** PROVIDED RECORDS follows **

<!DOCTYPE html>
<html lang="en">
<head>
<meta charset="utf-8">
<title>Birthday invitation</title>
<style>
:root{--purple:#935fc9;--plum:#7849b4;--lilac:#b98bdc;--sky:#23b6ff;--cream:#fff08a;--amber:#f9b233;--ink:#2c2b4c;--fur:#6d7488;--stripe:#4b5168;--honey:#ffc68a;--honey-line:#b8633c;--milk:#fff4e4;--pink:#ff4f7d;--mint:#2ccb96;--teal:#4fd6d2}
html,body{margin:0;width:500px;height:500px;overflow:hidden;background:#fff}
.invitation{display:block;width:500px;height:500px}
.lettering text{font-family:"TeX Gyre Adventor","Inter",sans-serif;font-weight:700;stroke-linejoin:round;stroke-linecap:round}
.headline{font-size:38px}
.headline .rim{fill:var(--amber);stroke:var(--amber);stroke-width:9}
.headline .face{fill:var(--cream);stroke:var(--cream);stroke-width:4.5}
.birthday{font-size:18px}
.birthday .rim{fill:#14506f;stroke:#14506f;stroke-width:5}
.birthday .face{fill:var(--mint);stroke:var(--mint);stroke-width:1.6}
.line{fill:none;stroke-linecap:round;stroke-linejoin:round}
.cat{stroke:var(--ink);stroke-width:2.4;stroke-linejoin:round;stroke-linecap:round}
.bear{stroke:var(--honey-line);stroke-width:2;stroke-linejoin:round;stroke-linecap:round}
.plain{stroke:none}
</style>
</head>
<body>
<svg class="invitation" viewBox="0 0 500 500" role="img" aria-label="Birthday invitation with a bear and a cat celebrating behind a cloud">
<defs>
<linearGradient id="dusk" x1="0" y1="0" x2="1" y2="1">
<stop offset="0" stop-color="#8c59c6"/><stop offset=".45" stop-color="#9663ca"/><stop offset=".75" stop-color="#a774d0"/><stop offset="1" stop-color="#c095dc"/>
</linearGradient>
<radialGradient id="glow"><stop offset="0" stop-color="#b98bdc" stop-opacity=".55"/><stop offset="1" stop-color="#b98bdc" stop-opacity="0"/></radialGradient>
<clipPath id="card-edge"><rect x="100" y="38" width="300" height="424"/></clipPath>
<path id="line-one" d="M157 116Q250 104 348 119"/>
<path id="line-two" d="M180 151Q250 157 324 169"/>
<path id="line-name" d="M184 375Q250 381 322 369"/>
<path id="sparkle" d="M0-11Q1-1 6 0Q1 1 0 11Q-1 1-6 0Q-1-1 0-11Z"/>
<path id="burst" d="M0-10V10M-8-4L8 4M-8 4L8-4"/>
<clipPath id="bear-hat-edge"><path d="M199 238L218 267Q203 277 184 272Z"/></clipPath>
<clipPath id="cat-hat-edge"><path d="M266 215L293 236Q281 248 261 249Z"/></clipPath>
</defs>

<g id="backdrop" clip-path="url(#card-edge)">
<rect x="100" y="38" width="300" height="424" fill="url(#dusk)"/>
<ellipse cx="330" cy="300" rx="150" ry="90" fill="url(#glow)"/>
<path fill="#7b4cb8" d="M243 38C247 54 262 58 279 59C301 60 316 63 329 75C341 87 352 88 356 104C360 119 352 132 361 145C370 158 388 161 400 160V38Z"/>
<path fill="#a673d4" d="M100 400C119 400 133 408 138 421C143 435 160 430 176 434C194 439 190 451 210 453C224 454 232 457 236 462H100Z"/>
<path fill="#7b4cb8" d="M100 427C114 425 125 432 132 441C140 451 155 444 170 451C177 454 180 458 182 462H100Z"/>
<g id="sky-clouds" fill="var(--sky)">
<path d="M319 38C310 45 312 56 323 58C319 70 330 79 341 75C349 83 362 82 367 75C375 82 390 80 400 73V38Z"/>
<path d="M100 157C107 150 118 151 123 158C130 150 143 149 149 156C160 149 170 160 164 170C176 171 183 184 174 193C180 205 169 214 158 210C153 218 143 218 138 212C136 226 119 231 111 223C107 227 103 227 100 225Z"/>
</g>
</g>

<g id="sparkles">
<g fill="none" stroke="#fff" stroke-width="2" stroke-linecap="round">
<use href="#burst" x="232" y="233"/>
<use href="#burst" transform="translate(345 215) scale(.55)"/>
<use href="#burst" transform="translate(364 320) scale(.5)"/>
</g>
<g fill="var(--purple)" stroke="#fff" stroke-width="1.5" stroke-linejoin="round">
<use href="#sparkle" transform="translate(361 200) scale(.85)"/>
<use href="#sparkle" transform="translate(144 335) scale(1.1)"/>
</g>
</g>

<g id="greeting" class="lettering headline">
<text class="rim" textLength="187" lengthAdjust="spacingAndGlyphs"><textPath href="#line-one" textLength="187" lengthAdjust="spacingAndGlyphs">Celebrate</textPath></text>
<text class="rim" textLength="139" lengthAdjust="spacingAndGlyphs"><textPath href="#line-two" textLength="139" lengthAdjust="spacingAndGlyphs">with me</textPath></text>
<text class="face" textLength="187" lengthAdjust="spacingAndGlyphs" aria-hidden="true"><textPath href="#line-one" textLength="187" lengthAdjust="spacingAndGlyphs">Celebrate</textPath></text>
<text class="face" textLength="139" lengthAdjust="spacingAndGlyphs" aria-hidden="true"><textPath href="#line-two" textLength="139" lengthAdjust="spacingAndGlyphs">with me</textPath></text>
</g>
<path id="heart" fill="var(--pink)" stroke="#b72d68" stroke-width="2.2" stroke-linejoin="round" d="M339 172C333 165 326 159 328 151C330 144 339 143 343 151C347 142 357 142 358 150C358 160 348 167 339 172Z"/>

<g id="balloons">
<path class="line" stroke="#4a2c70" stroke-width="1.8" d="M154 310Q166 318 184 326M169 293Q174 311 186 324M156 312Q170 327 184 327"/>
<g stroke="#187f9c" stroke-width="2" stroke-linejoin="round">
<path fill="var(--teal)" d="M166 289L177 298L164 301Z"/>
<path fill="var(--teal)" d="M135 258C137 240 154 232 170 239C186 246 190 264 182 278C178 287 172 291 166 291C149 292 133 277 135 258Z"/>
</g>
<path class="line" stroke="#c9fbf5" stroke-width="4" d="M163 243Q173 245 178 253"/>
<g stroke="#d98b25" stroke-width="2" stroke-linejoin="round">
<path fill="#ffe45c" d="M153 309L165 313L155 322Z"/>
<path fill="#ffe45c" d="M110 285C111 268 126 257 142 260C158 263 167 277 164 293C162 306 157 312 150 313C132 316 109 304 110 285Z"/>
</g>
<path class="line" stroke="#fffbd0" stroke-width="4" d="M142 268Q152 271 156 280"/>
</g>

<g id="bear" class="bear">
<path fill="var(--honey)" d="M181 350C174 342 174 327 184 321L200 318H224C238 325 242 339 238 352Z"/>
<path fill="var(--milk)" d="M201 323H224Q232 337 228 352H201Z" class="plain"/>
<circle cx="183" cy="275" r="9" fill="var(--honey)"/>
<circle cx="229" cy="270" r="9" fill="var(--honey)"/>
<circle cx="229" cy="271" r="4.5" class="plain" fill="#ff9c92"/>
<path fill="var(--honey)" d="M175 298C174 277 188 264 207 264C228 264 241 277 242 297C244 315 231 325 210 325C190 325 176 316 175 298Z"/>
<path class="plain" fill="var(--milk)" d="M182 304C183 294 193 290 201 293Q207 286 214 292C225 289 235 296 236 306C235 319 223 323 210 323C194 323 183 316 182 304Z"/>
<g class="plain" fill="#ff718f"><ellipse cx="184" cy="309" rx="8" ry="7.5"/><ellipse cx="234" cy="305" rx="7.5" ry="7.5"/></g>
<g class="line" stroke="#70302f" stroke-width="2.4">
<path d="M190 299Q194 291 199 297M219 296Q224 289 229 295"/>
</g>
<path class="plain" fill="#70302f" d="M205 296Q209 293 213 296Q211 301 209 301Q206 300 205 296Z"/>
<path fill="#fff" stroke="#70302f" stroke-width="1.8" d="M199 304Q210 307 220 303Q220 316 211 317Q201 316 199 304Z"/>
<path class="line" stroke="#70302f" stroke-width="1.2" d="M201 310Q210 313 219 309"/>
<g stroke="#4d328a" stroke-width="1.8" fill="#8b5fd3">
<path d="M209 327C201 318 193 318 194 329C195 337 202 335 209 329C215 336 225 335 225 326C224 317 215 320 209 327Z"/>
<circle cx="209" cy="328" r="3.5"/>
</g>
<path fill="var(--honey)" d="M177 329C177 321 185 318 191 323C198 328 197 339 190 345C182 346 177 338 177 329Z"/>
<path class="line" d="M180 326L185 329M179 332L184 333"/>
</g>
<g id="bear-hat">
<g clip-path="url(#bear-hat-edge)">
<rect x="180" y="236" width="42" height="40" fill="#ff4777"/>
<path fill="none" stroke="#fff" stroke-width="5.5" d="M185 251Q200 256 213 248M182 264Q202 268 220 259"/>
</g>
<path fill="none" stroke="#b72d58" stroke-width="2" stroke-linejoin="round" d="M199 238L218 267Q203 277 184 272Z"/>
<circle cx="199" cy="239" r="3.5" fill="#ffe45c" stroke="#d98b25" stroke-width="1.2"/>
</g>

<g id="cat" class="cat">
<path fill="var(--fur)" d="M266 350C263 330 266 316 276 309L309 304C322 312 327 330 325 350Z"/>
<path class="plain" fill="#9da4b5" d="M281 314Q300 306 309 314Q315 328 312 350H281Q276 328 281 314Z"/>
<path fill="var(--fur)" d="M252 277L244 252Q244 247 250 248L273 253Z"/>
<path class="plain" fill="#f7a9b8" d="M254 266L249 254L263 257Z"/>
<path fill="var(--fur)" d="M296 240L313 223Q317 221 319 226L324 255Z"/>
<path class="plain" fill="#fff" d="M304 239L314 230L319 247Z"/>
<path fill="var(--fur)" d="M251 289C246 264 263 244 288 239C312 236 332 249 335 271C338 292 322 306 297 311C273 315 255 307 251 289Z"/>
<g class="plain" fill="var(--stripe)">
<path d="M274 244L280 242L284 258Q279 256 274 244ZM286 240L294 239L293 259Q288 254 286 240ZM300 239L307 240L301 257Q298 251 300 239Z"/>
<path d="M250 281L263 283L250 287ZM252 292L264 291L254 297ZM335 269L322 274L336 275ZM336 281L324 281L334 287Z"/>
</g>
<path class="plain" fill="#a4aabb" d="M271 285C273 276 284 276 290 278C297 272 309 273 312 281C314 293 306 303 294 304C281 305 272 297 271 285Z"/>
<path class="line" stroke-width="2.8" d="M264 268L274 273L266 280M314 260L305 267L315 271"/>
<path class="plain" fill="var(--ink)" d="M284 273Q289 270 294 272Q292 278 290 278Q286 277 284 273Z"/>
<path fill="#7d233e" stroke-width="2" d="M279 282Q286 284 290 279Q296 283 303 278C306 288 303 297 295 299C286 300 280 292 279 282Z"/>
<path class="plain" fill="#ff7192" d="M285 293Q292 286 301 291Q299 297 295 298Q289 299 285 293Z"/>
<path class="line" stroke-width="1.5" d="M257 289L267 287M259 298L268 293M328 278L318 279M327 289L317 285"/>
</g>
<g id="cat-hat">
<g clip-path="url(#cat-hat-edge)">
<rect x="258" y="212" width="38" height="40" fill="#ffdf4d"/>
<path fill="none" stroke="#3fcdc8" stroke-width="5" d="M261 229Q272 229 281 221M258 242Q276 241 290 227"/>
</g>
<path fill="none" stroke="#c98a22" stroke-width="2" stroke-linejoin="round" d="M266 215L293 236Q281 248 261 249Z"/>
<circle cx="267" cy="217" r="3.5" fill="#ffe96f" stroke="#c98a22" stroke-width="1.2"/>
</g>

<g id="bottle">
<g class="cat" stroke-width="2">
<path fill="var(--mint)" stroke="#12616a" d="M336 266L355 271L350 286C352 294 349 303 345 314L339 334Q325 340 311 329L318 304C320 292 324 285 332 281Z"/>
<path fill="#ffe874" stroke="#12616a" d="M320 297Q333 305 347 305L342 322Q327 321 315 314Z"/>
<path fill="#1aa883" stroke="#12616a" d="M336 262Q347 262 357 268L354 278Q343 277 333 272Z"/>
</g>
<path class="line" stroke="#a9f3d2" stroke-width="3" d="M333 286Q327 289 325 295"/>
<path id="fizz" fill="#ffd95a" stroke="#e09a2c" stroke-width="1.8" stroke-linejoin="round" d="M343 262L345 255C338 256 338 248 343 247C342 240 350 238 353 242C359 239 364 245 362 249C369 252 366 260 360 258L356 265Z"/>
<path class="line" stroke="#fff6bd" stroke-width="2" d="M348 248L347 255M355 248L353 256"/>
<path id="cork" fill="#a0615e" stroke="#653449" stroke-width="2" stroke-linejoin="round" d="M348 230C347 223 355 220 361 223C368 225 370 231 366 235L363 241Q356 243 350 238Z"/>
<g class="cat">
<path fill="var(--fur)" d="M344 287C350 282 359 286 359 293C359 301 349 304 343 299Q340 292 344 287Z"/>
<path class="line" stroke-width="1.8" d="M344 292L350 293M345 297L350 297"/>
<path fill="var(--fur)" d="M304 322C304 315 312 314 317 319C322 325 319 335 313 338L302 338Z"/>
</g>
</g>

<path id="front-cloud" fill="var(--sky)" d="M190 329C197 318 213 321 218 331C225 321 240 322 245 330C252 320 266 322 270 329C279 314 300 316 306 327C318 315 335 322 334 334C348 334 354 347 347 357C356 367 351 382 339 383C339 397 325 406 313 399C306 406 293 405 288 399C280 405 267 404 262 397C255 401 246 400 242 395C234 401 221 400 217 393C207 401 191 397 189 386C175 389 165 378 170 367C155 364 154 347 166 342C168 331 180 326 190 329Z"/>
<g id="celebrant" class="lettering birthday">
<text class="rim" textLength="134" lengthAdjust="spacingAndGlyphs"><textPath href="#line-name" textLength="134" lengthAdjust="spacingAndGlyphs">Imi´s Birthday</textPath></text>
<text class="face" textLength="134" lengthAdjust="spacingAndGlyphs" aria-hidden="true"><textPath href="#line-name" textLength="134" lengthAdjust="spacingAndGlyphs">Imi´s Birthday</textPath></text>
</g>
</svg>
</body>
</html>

** End of PROVIDED RECORDS **

# PROBLEM TO SOLVE
Copy out only the lines above from the one with "281L263 283L250 287ZM252" to the one with "273Q289 270 294", inclusive, exactly as they stand.

# SOLUTION TO THIS TASK
<path d="M250 281L263 283L250 287ZM252 292L264 291L254 297ZM335 269L322 274L336 275ZM336 281L324 281L334 287Z"/>
</g>
<path class="plain" fill="#a4aabb" d="M271 285C273 276 284 276 290 278C297 272 309 273 312 281C314 293 306 303 294 304C281 305 272 297 271 285Z"/>
<path class="line" stroke-width="2.8" d="M264 268L274 273L266 280M314 260L305 267L315 271"/>
<path class="plain" fill="var(--ink)" d="M284 273Q289 270 294 272Q292 278 290 278Q286 277 284 273Z"/>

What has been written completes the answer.